▶ How to complete this task
Go through the listing below and list every line with "white".

==== Material shown

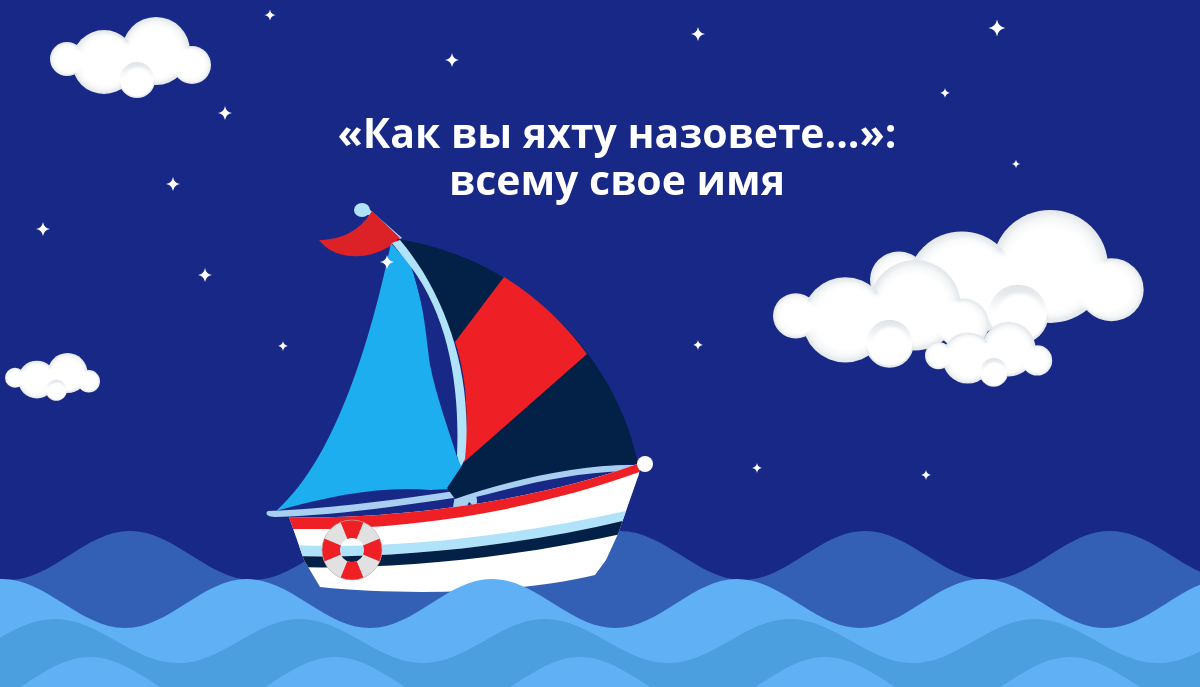
<!DOCTYPE html>
<html lang="ru">
<head>
<meta charset="utf-8">
<title>Как вы яхту назовете</title>
<style>
:root {
  --night: #182887;
  --wave-back: #335fb5;
  --wave-light: #5fb0f5;
  --wave-mid: #4b9fdf;
  --navy: #032147;
  --red: #ee2026;
  --flag: #dc2127;
  --jib: #1caeee;
  --spar: #b0e2fa;
  --boom: #a9cff0;
  --white: #fff;
}
* { box-sizing: border-box; margin: 0; padding: 0; }
body { width: 1200px; height: 687px; overflow: hidden; background: var(--night); }
.banner { position: relative; width: 1200px; height: 687px; overflow: hidden; background: var(--night); }
.scene { position: absolute; inset: 0; display: block; }
.title {
  position: absolute; left: 217px; top: 109px; width: 800px;
  text-align: center; white-space: nowrap; color: var(--white);
  font: 700 41px/47px "Open Sans", "Noto Sans", sans-serif;
}
.title span { display: block; }
.stars { fill: var(--white); }
.wave-back { fill: var(--wave-back); }
.wave-light { fill: var(--wave-light); }
.wave-mid { fill: var(--wave-mid); }
.navy { fill: var(--navy); }
.red { fill: var(--red); }
.flag { fill: var(--flag); }
.jib { fill: var(--jib); }
.spar { fill: var(--spar); }
.boom { fill: var(--boom); }
.white { fill: var(--white); }
.night { fill: var(--night); }
.ring { fill: none; stroke-width: 18; }
</style>
</head>
<body>
<main class="banner">
  <svg class="scene" width="1200" height="687" viewBox="0 0 1200 687" role="img" aria-label="Парусная яхта на волнах под ночным небом">
    <defs>
      <radialGradient id="puff">
        <stop offset=".6" stop-color="#fff"/>
        <stop offset=".85" stop-color="#f5f7f8"/>
        <stop offset="1" stop-color="#e2e6e9"/>
      </radialGradient>
      <radialGradient id="core">
        <stop offset=".8" stop-color="#fff"/>
        <stop offset="1" stop-color="#fff" stop-opacity="0"/>
      </radialGradient>
      <linearGradient id="fold" x1="0" y1="0" x2="0" y2="1">
        <stop offset="0" stop-color="#dfe3e7"/>
        <stop offset=".5" stop-color="#fff"/>
      </linearGradient>
      <g id="cloud">
        <g fill="url(#puff)">
          <circle cx="17" cy="42" r="17"/>
          <circle cx="142" cy="48" r="19"/>
          <circle cx="106" cy="34" r="34"/>
          <circle cx="54" cy="45" r="32"/>
          <circle cx="87" cy="63" r="18"/>
        </g>
        <g fill="url(#core)">
          <circle cx="21" cy="43" r="14"/>
          <circle cx="137" cy="47" r="17"/>
          <circle cx="105" cy="36" r="30"/>
          <circle cx="56" cy="44" r="28"/>
          <circle cx="82" cy="48" r="24"/>
        </g>
        <circle cx="87" cy="62" r="17" fill="url(#fold)"/>
        <circle cx="88" cy="64" r="15" fill="url(#core)"/>
      </g>
      <path id="star" d="M0-7Q1-1 7 0Q1 1 0 7Q-1 1-7 0Q-1-1 0-7Z"/>
      <path id="wave" d="M0 0c45 0 78 49 123 49s77-49 122-49s78 49 123 49s77-49 122-49s78 49 123 49s77-49 122-49s78 49 123 49s77-49 122-49s78 49 123 49s77-49 122-49s78 49 123 49s77-49 122-49s78 49 123 49s77-49 122-49V200H0Z"/>
      <clipPath id="hull-shape">
        <path d="M289 517C400 520 540 500 640 463L639 474L618 534L606 560L595 575C520 593 410 596 320 587L304 560Z"/>
      </clipPath>
    </defs>

    <g class="clouds">
      <use href="#cloud" x="50" y="17"/>
      <use href="#cloud" transform="translate(5 353) scale(.59)"/>
      <use href="#cloud" transform="translate(870 210) scale(1.7 1.66)"/>
      <use href="#cloud" transform="translate(773 260) scale(1.34 1.33)"/>
      <use href="#cloud" transform="translate(925 322) scale(.79 .8)"/>
    </g>

    <use class="wave-back" href="#wave" x="-360" y="531"/>

    <g class="yacht">
      <g class="masthead">
        <path class="spar" d="M364 211L369 209L402 238L397 240Z"/>
        <ellipse class="spar" cx="362" cy="210" rx="8" ry="7"/>
        <path class="flag" d="M372 211C360 231 341 240 319 240C335 262 376 262 400 238Z"/>
      </g>
      <g class="spars">
        <path class="boom" d="M268 511C340 508 400 499 455 491L460 497C400 506 340 515 275 517C266 517 265 513 268 511Z"/>
        <path class="boom" d="M454 497C500 480 560 464 636 465L628 471C560 473 510 489 468 499Z"/>
        <path class="boom" d="M455 495L473 492Q480 500 475 507L469 502L463 514H452Z"/>
      </g>
      <g class="sails">
        <path class="jib" d="M391 243C375 320 340 455 276 511C330 496 380 486 430 490L450 489L463 464L457 440L412 267Z"/>
        <path class="night" d="M411 267C440 312 459 380 458 460C447 425 436 395 430 365C425 325 423 300 411 267Z"/>
        <path class="navy" d="M397 239C525 258 618 360 638 464C570 466 510 480 455 499L447 488L463 464C471 410 464 368 455 342Z"/>
        <path class="red" d="M504 277C537 297 565 324 587 354L463 463C471 410 464 368 455 342Z"/>
        <path class="spar" d="M392 243L400 240C444 292 474 372 465 459L461 466L457 456C460 388 449 318 411 267Z"/>
      </g>
      <g class="hull" clip-path="url(#hull-shape)">
        <path class="white" d="M280 450H650V600H280Z"/>
        <path class="red" d="M285 510L645 455V470C540 508 420 531 285 529Z"/>
        <path class="spar" d="M290 545C400 550 520 535 635 509V519C520 546 400 559 290 556Z"/>
        <path class="navy" d="M290 556C400 559 520 546 635 518V531C520 557 400 570 290 567Z"/>
      </g>
      <circle class="white" cx="645" cy="464" r="8"/>
      <g class="lifebuoy">
        <circle class="ring" cx="352" cy="550" r="21" stroke="#e1e1e2"/>
        <circle class="ring" cx="352" cy="550" r="21" stroke="#ee2026" pathLength="8" stroke-dasharray="1 1" stroke-dashoffset=".5"/>
        <circle cx="352" cy="550" r="30" fill="none" stroke="#b9a6ac" stroke-width=".6"/>
      </g>
    </g>

    <g class="sea">
      <use class="wave-light" href="#wave" x="-243" y="579"/>
      <use class="wave-mid" href="#wave" transform="translate(-190 619) scale(1 .9)"/>
      <use class="wave-light" href="#wave" x="-155" y="657"/>
    </g>

    <g class="stars">
      <use href="#star" transform="translate(270 15) scale(.8)"/>
      <use href="#star" x="452" y="60"/>
      <use href="#star" x="698" y="34"/>
      <use href="#star" transform="translate(997 28) scale(1.2)"/>
      <use href="#star" transform="translate(945 93) scale(.7)"/>
      <use href="#star" transform="translate(1016 164) scale(.6)"/>
      <use href="#star" x="225" y="113"/>
      <use href="#star" x="173" y="184"/>
      <use href="#star" x="43" y="229"/>
      <use href="#star" x="205" y="275"/>
      <use href="#star" x="387" y="262"/>
      <use href="#star" transform="translate(283 346) scale(.7)"/>
      <use href="#star" transform="translate(698 345) scale(.7)"/>
      <use href="#star" transform="translate(757 468) scale(.7)"/>
      <use href="#star" transform="translate(926 475) scale(.7)"/>
    </g>
  </svg>
  <h1 class="title"><span>«Как вы яхту назовете...»:</span><span>всему свое имя</span></h1>
</main>
</body>
</html>
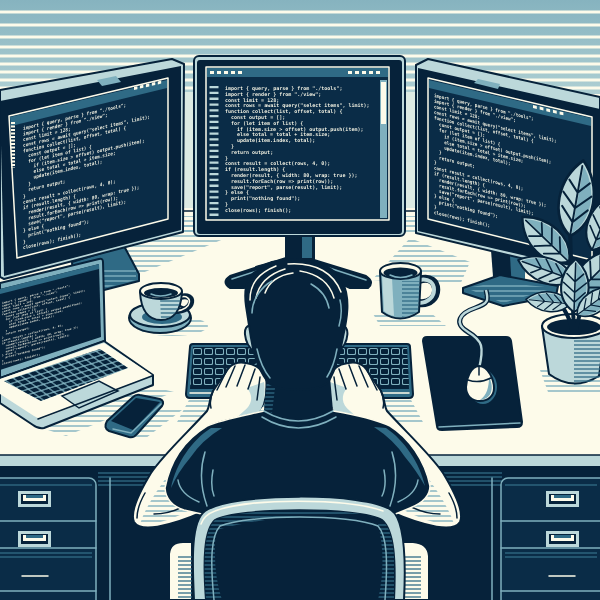
<!DOCTYPE html>
<html lang="en">
<head>
<meta charset="utf-8">
<title>Programmer at a desk</title>
<style>
:root{--ink:#06223a;--night:#0a2c47;--steel:#2f6a85;--sky:#7fb0be;--mist:#bcd8da;--cream:#fdfbea}
html,body{margin:0;background:var(--cream)}
body{width:600px;height:600px;overflow:hidden}
svg{display:block}
.ink{fill:var(--ink)}.night{fill:var(--night)}.steel{fill:var(--steel)}.sky{fill:var(--sky)}.mist{fill:var(--mist)}.cream{fill:var(--cream)}
.edge{stroke:var(--ink);stroke-width:2;stroke-linejoin:round}
.rim{stroke:var(--cream);stroke-width:1.5;stroke-linejoin:round}
.line{fill:none;stroke:var(--ink);stroke-width:1.5;stroke-linecap:round}
.shine{fill:none;stroke:var(--cream);stroke-width:1.5;stroke-linecap:round}
.glow{fill:none;stroke:var(--sky);stroke-width:1.5;stroke-linecap:round}
.code{font:700 5px "DejaVu Sans Mono","Noto Sans Mono",monospace;fill:var(--cream)}
</style>
</head>
<body>
<svg width="600" height="600" viewBox="0 0 600 600" role="img" aria-label="Programmer seen from behind, typing at a desk with three monitors">
<defs>
<linearGradient id="wall" x1="0" y1="0" x2="0" y2="1"><stop offset="0" stop-color="#86b3bf"/><stop offset=".5" stop-color="#b5d4d6"/><stop offset="1" stop-color="#e9f1e4"/></linearGradient>
<pattern id="hatch" width="4" height="4" patternUnits="userSpaceOnUse"><path d="M0 1H4" stroke="#2f6a85" stroke-width="1.3"/></pattern>
<pattern id="hatch-pale" width="4" height="5" patternUnits="userSpaceOnUse"><path d="M0 1H4" stroke="#7fb0be" stroke-width="1.4"/></pattern>
<pattern id="keys" x="192" y="347" width="11" height="10" patternUnits="userSpaceOnUse"><rect x="1" y="1" width="9" height="7" rx="1.5" fill="#7fb0be"/><rect x="2" y="2" width="7" height="5" rx="1" fill="#06223a"/></pattern>
<pattern id="laptop-keys" width="8" height="7" patternUnits="userSpaceOnUse" patternTransform="matrix(.95 -.3 .75 .55 5 380)"><rect x=".7" y=".7" width="6.6" height="5.6" rx="1" fill="#06223a"/></pattern>
<g id="listing" class="code">
<text><tspan x="0" y="0">import { query, parse } from "./tools";</tspan><tspan x="0" dy="5.8">import { render } from "./view";</tspan><tspan x="0" dy="5.8">const limit = 128;</tspan><tspan x="0" dy="5.8">const rows = await query("select items", limit);</tspan><tspan x="0" dy="5.8">function collect(list, offset, total) {</tspan><tspan x="6" dy="5.8">const output = [];</tspan><tspan x="6" dy="5.8">for (let item of list) {</tspan><tspan x="12" dy="5.8">if (item.size > offset) output.push(item);</tspan><tspan x="12" dy="5.8">else total = total + item.size;</tspan><tspan x="12" dy="5.8">update(item.index, total);</tspan><tspan x="6" dy="5.8">}</tspan><tspan x="6" dy="5.8">return output;</tspan><tspan x="0" dy="5.8">}</tspan><tspan x="0" dy="5.8">const result = collect(rows, 4, 0);</tspan><tspan x="0" dy="5.8">if (result.length) {</tspan><tspan x="6" dy="5.8">render(result, { width: 80, wrap: true });</tspan><tspan x="6" dy="5.8">result.forEach(row => print(row));</tspan><tspan x="6" dy="5.8">save("report", parse(result), limit);</tspan><tspan x="0" dy="5.8">} else {</tspan><tspan x="6" dy="5.8">print("nothing found");</tspan><tspan x="0" dy="5.8">}</tspan><tspan x="0" dy="5.8">close(rows); finish();</tspan></text>
</g>
<g id="window-dots" class="cream"><rect width="4" height="3"/><rect x="7" width="4" height="3"/><rect x="14" width="4" height="3"/><rect x="21" width="4" height="3"/><rect x="28" width="4" height="3"/></g>
<g id="leaf"><path class="mist edge" d="M0 0C-18-12-17-38 0-54C17-38 18-12 0 0Z"/><path class="sky" d="M1-2C15-14 14-36 1-50Z"/><path class="line" stroke-width="1" d="M0 0V-50M0-10L-10-20M0-20L-11-30M0-31L-8-39M0-10L10-20M0-20L11-30M0-31L8-39"/></g>
<g id="handle"><rect class="mist" width="33" height="16"/><rect class="ink" x="3" y="3" width="27" height="10"/><path class="cream" d="M5 4H28V10H5Z"/><path class="steel" d="M8 4H25V7H8Z"/></g>
<g id="drawer-unit"><rect class="night" x="-14" y="478" width="110" height="134" rx="7" stroke="#7fb0be" stroke-width="1.5"/><path class="glow" d="M-14 521H96M-14 548H96M-14 591H96"/><path d="M0 482H92V488H0ZM0 552H92V560H0Z" fill="url(#hatch)"/><use href="#handle" x="18" y="491"/><use href="#handle" x="18" y="531"/><path class="shine" d="M22 576H48"/></g>
<clipPath id="chair-clip"><path d="M206 600C203 560 204 530 215 520C238 507 361 507 382 520C394 530 396 560 394 600Z"/></clipPath>
</defs>

<g id="room">
<rect width="600" height="220" fill="url(#wall)"/>
<path d="M0 12H600M0 25H600M0 37H600M0 47H600M0 56H600M0 64H600M0 72H600M0 80H600M0 88H600" stroke="#fdfbea" stroke-width="3"/>
<path class="cream" d="M0 94H600V220H0Z"/>
<path d="M180 92H200V208H180ZM402 92H420V208H402Z" fill="#dcebe3"/>
<path class="line" d="M182 211H418"/>
</g>

<g id="desk">
<path class="cream" d="M0 213H600V458H0Z"/>
<path d="M183 216H197V232H183ZM403 216H418V232H403Z" fill="url(#hatch-pale)"/>
<path d="M90 250L196 222L226 238L140 274ZM372 280L410 238L470 262L460 285ZM190 398H410L424 424H176Z" fill="url(#hatch-pale)"/>
<path class="mist" d="M0 455H600V467H0Z"/>
<path class="line" d="M0 455H600"/>
<path class="ink" d="M0 466H600V600H0Z"/>
<path d="M98 470H502V488H98Z" fill="url(#hatch)"/>
<path class="glow" d="M110 478V600M492 478V600"/>
<use href="#drawer-unit"/>
<use href="#drawer-unit" transform="matrix(-1 0 0 1 597 0)"/>
</g>

<g id="left-monitor">
<path class="steel edge" d="M72 262L124 246L139 274L139 281L104 290L74 288Z"/>
<path d="M76 268L136 268V280L104 288L76 286Z" fill="url(#hatch-pale)"/>
<path class="mist edge" d="M0 90L172 59L184 64L183 232L4 279L0 277Z"/>
<path class="ink" d="M0 101L181 66V230L4 276Z"/>
<path class="night rim" d="M9 116L168 78V219L17 258Z"/>
<path class="steel" d="M10 117L167 80V88L11 126Z"/>
<path class="sky" d="M97 80L116 76L121 82L102 86Z"/>
<use href="#window-dots" transform="matrix(.85 -.2 0 1 134 87)"/>
<path d="M13 122V168" stroke="#fdfbea" stroke-width="4" stroke-dasharray="2 1.5"/>
<use href="#listing" transform="matrix(.88 -.2 0 .98 23 130)"/>
</g>

<g id="right-monitor">
<path class="ink" d="M491 250L526 258L524 290H494Z"/>
<path class="steel" d="M510 256L526 258L524 290H512Z"/>
<path class="steel edge" d="M463 288L500 275L558 286L556 296L503 306L463 293Z"/>
<path d="M466 288L500 282L554 288L503 303Z" fill="url(#hatch-pale)"/>
<path class="mist edge" d="M416 65L428 59L600 97V277L416 233Z"/>
<path class="ink" d="M418 68L600 109V273L418 231Z"/>
<path class="night rim" d="M428 78L592 117V260L428 219Z"/>
<path class="steel" d="M429 80L591 118V126L429 88Z"/>
<path class="sky" d="M478 79L500 84L498 89L474 83Z"/>
<use href="#window-dots" transform="matrix(.95 .23 0 1 533 105)"/>
<use href="#listing" transform="matrix(.85 .2 0 .96 434 97)"/>
</g>

<g id="centre-monitor">
<path class="ink edge" d="M286 234H314V260L366 276Q375 282 368 288L350 288L312 270H288L244 288H230Q221 282 230 276L286 258Z"/>
<path class="glow" d="M232 279L288 261M314 263L366 280"/>
<path class="steel" d="M302 236H312V258H302Z"/>
<rect class="mist edge" x="194" y="56" width="211" height="180" rx="5"/>
<rect class="ink" x="197" y="60" width="205" height="174" rx="3"/>
<rect class="night rim" x="206" y="67" width="183" height="153"/>
<rect class="steel" x="207" y="68" width="181" height="9"/>
<use href="#window-dots" x="210" y="71"/><use href="#window-dots" x="348" y="71"/>
<path class="sky" d="M380 80H387V218H380Z"/><path class="cream" d="M381 82H386V124H381Z"/>
<path d="M214 86V216" stroke="#bcd8da" stroke-width="9" stroke-dasharray="2.3 3.5"/>
<use href="#listing" x="225" y="90"/>
</g>

<g id="laptop">
<path d="M30 424L150 386L174 392L66 436Z" fill="url(#hatch-pale)"/>
<path class="sky edge" d="M0 283L99 259Q103 258 103 262L105 341L0 378Z"/>
<path class="ink" d="M0 289L99 264L101 337L0 370Z"/>
<path class="steel" d="M0 289L99 264V269L0 294Z"/>
<use href="#listing" transform="matrix(.58 -.15 0 .5 2 304)"/>
<path class="mist edge" d="M0 378L104 341L153 375V385L44 428Q38 429 33 425L0 403Z"/>
<path class="cream" d="M0 379L104 343L152 375L44 418Q38 419 34 416L0 394Z"/>
<path class="sky" d="M4 381L100 349L128 368L41 401Z"/>
<path d="M4 381L100 349L128 368L41 401Z" fill="url(#laptop-keys)"/>
<path class="mist line" style="fill:var(--mist)" d="M62 396L99 381L118 391L79 408Z"/>
<path class="line" d="M38 419L152 376"/>
</g>

<g id="phone">
<path d="M125 438L160 408L182 410L146 438Z" fill="url(#hatch-pale)"/>
<path class="steel edge" d="M107 421L133 397Q136 394 140 395L160 399Q165 401 162 406L137 434Q134 438 129 437L109 431Q103 428 107 421Z"/>
<path class="ink" d="M111 421L136 398L160 402L133 430Z"/>
<path class="glow" d="M113 429L131 433L161 404"/>
</g>

<g id="coffee-cup">
<ellipse cx="172" cy="326" rx="36" ry="10" fill="url(#hatch-pale)"/>
<ellipse class="sky edge" cx="160" cy="318" rx="31" ry="15"/>
<ellipse class="mist edge" cx="160" cy="315" rx="30" ry="12"/>
<ellipse class="steel" cx="162" cy="317" rx="20" ry="7"/>
<path d="M180 297C196 292 195 311 176 311" fill="none" stroke="#06223a" stroke-width="6"/><path class="shine" stroke-width="2" d="M181 297C193 294 193 310 176 311"/>
<path class="mist edge" d="M140 292C141 311 149 320 161 320S181 311 182 292Z"/>
<path d="M160 298H181C179 312 172 319 161 319Z" fill="url(#hatch)"/>
<ellipse class="cream edge" cx="161" cy="291" rx="21" ry="8"/>
<ellipse class="ink" cx="161" cy="293" rx="17" ry="5"/>
<path class="glow" d="M151 294Q160 298 171 294"/>
</g>

<g id="mug">
<path d="M372 312H430L446 326H380Z" fill="url(#hatch-pale)"/>
<path d="M419 280C442 272 442 306 419 303" fill="none" stroke="#06223a" stroke-width="8"/><path d="M419 280C439 275 439 303 419 303" fill="none" stroke="#bcd8da" stroke-width="4"/>
<path class="sky edge" d="M380 272L382 312Q400 325 419 312L421 272Z"/>
<path class="mist" d="M382 275L384 311Q388 315 394 316L392 278Z"/>
<path d="M402 281H420L418 311Q412 316 402 317Z" fill="url(#hatch)"/>
<ellipse class="cream edge" cx="400.5" cy="271" rx="20.5" ry="8"/>
<ellipse class="ink" cx="400.5" cy="273" rx="17" ry="5.5"/>
<path class="glow" d="M390 275Q400 280 412 275"/>
</g>

<g id="mouse-and-pad">
<path class="ink edge" d="M427 337H506Q510 337 511 341L522 422Q522 427 517 427L442 430Q437 430 437 426L423 341Q423 337 427 337Z"/>
<path class="glow" d="M439 427L520 423"/>
<path d="M479 369C484 347 483 341 468 332S460 313 475 308S488 299 486 290" fill="none" stroke="#06223a" stroke-width="5"/>
<path d="M479 369C484 347 483 341 468 332S460 313 475 308S488 299 486 290" fill="none" stroke="#bcd8da" stroke-width="2.4"/>
<ellipse class="steel" cx="483" cy="387" rx="14" ry="17"/>
<path class="cream edge" d="M479 366C489 366 494 381 494 388C494 396 488 401 480 401S466 396 466 387C466 379 471 366 479 366Z"/>
<path class="sky" d="M489 377C494 386 493 399 480 400C487 395 489 387 489 377Z"/>
<path class="line" d="M468 380Q479 384 491 378M479 367V375"/>
</g>

<g id="plant">
<path d="M540 370H600V392H548Z" fill="url(#hatch-pale)"/>
<path class="mist edge" d="M542 326L549 374Q573 392 599 376L606 326Z"/>
<path d="M574 338H604V375Q588 385 574 385Z" fill="url(#hatch)"/>
<ellipse class="cream edge" cx="574" cy="326" rx="32" ry="12"/>
<ellipse class="ink" cx="574" cy="327" rx="27" ry="8"/>
<path d="M574 330Q572 290 570 230M576 330Q584 290 598 262M572 330Q568 308 552 298" fill="none" stroke="#06223a" stroke-width="4"/>
<use href="#leaf" transform="translate(570 236) rotate(10) scale(1.3 1.42)"/>
<use href="#leaf" transform="translate(592 250) rotate(22) scale(1.1)"/>
<use href="#leaf" transform="translate(569 262) rotate(-46) scale(1.15 1.2)"/>
<use href="#leaf" transform="translate(573 280) rotate(-70) scale(.95 1.08)"/>
<use href="#leaf" transform="translate(574 296) rotate(45) scale(1.2)"/>
<use href="#leaf" transform="translate(570 304) rotate(-84) scale(.75 .82)"/>
<use href="#leaf" transform="translate(574 312) rotate(2) scale(1.05 .98)"/>
<use href="#leaf" transform="translate(577 315) rotate(54) scale(.8 .85)"/>
</g>

<g id="keyboard">
<path class="steel edge" d="M193 344H407Q410 344 410 347L413 394Q413 398 409 398H190Q186 398 186 394L190 347Q190 344 193 344Z"/>
<path class="ink" d="M193 347H407L409 389H190Z"/>
<path d="M193 347H407L409 387H190Z" fill="url(#keys)"/>
<path class="shine" d="M190 393H409"/>
</g>

<g id="person">
<g id="arm">
<path class="cream edge" d="M207 411C188 432 163 455 151 473C137 496 130 513 134 522C140 532 167 528 205 511L220 470L254 413C266 408 268 391 266 378C262 368 254 364 246 363C238 361 230 364 226 372L213 391C209 399 210 406 207 411Z"/>
<path class="mist" d="M247 388C253 395 253 404 244 411L212 440L180 480L207 508L258 413Q267 403 264 382Z"/>
<path d="M172 470L200 505Q160 527 140 524Q146 504 172 470Z" fill="url(#hatch-pale)"/>
<path class="line" d="M226 372L217 390M235 366L226 387M245 365L237 386M255 369L248 389M213 391Q209 401 211 408M260 377L257 400M145 493Q137 507 137 518M154 514Q172 514 190 503"/>
</g>
<use href="#arm" transform="matrix(-1 0 0 1 594 0)"/>
<path class="ink rim" d="M264 411C242 416 220 420 207 426C184 440 170 461 165 488Q166 504 184 510L206 515V600H393V515L410 508Q430 500 430 486C425 460 408 437 390 426C372 418 351 414 333 411Z"/>
<path class="steel" d="M211 428C192 440 176 463 171 488Q178 472 190 458Q202 440 222 428ZM386 428C404 440 420 463 425 486Q416 470 405 457Q394 440 374 427Z"/>
<path class="glow" d="M205 452Q197 478 207 506M392 452Q400 478 390 506M178 480Q180 494 199 502M418 480Q416 494 398 502M213 470Q210 486 214 496M384 470Q387 486 382 496"/>
<path class="ink" d="M267 366L264 411Q298 431 333 411L329 366Z"/>
<path class="glow" d="M264 411Q298 431 333 411M262 417Q298 439 336 417"/>
<path d="M267 380L264 409L272 413L275 388Z" fill="url(#hatch)"/>
<path class="mist edge" d="M251 326C242 324 243 342 254 352ZM341 326C350 324 350 342 338 352Z"/>
<path class="ink edge" d="M246 306C243 284 249 274 259 270L256 267C263 265 268 264 272 262C302 255 331 262 342 281C351 298 347 319 343 337C340 355 336 368 329 381C321 393 275 393 267 381C257 367 253 354 251 338Z"/>
<path class="shine" d="M250 300C250 283 259 273 276 266M256 298C259 283 269 274 285 269M265 293C269 282 279 275 293 273M288 264C317 262 334 274 341 292M300 271C319 274 330 284 334 298"/>
<path class="glow" d="M252 313C252 298 263 286 272 281M311 284C322 290 327 298 329 308M340 300Q343 312 339 326M257 349Q261 367 270 378M337 349Q334 366 327 377"/>
</g>

<g id="chair">
<path class="cream edge" d="M169 600V554Q170 542 183 542H192V600ZM403 600V542H413Q428 543 429 556V600Z"/>
<path d="M178 554H192V600H178ZM403 554H421V600H403Z" fill="url(#hatch)"/>
<path class="mist edge" d="M194 600C192 559 191 521 205 511C232 492 367 492 391 510C405 519 406 560 404 600Z"/>
<path class="shine" stroke-width="3" d="M201 524Q204 515 215 511C247 498 348 498 383 511"/>
<path class="ink edge" d="M206 600C203 560 204 530 215 520C238 507 361 507 382 520C394 530 396 560 394 600Z"/>
<g clip-path="url(#chair-clip)">
<path d="M204 512H394V518Q298 508 216 530Q212 570 222 600H204ZM394 518V600H378Q387 560 378 524Z" fill="url(#hatch)"/>
<path class="glow" d="M214 600C210 560 211 536 220 526C250 514 350 514 378 526C387 536 388 560 385 600"/>
</g>
</g>
</svg>
</body>
</html>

========

▶ Response
  --white: #fff;
  text-align: center; white-space: nowrap; color: var(--white);
.stars { fill: var(--white); }
.white { fill: var(--white); }
        <path class="white" d="M280 450H650V600H280Z"/>
      <circle class="white" cx="645" cy="464" r="8"/>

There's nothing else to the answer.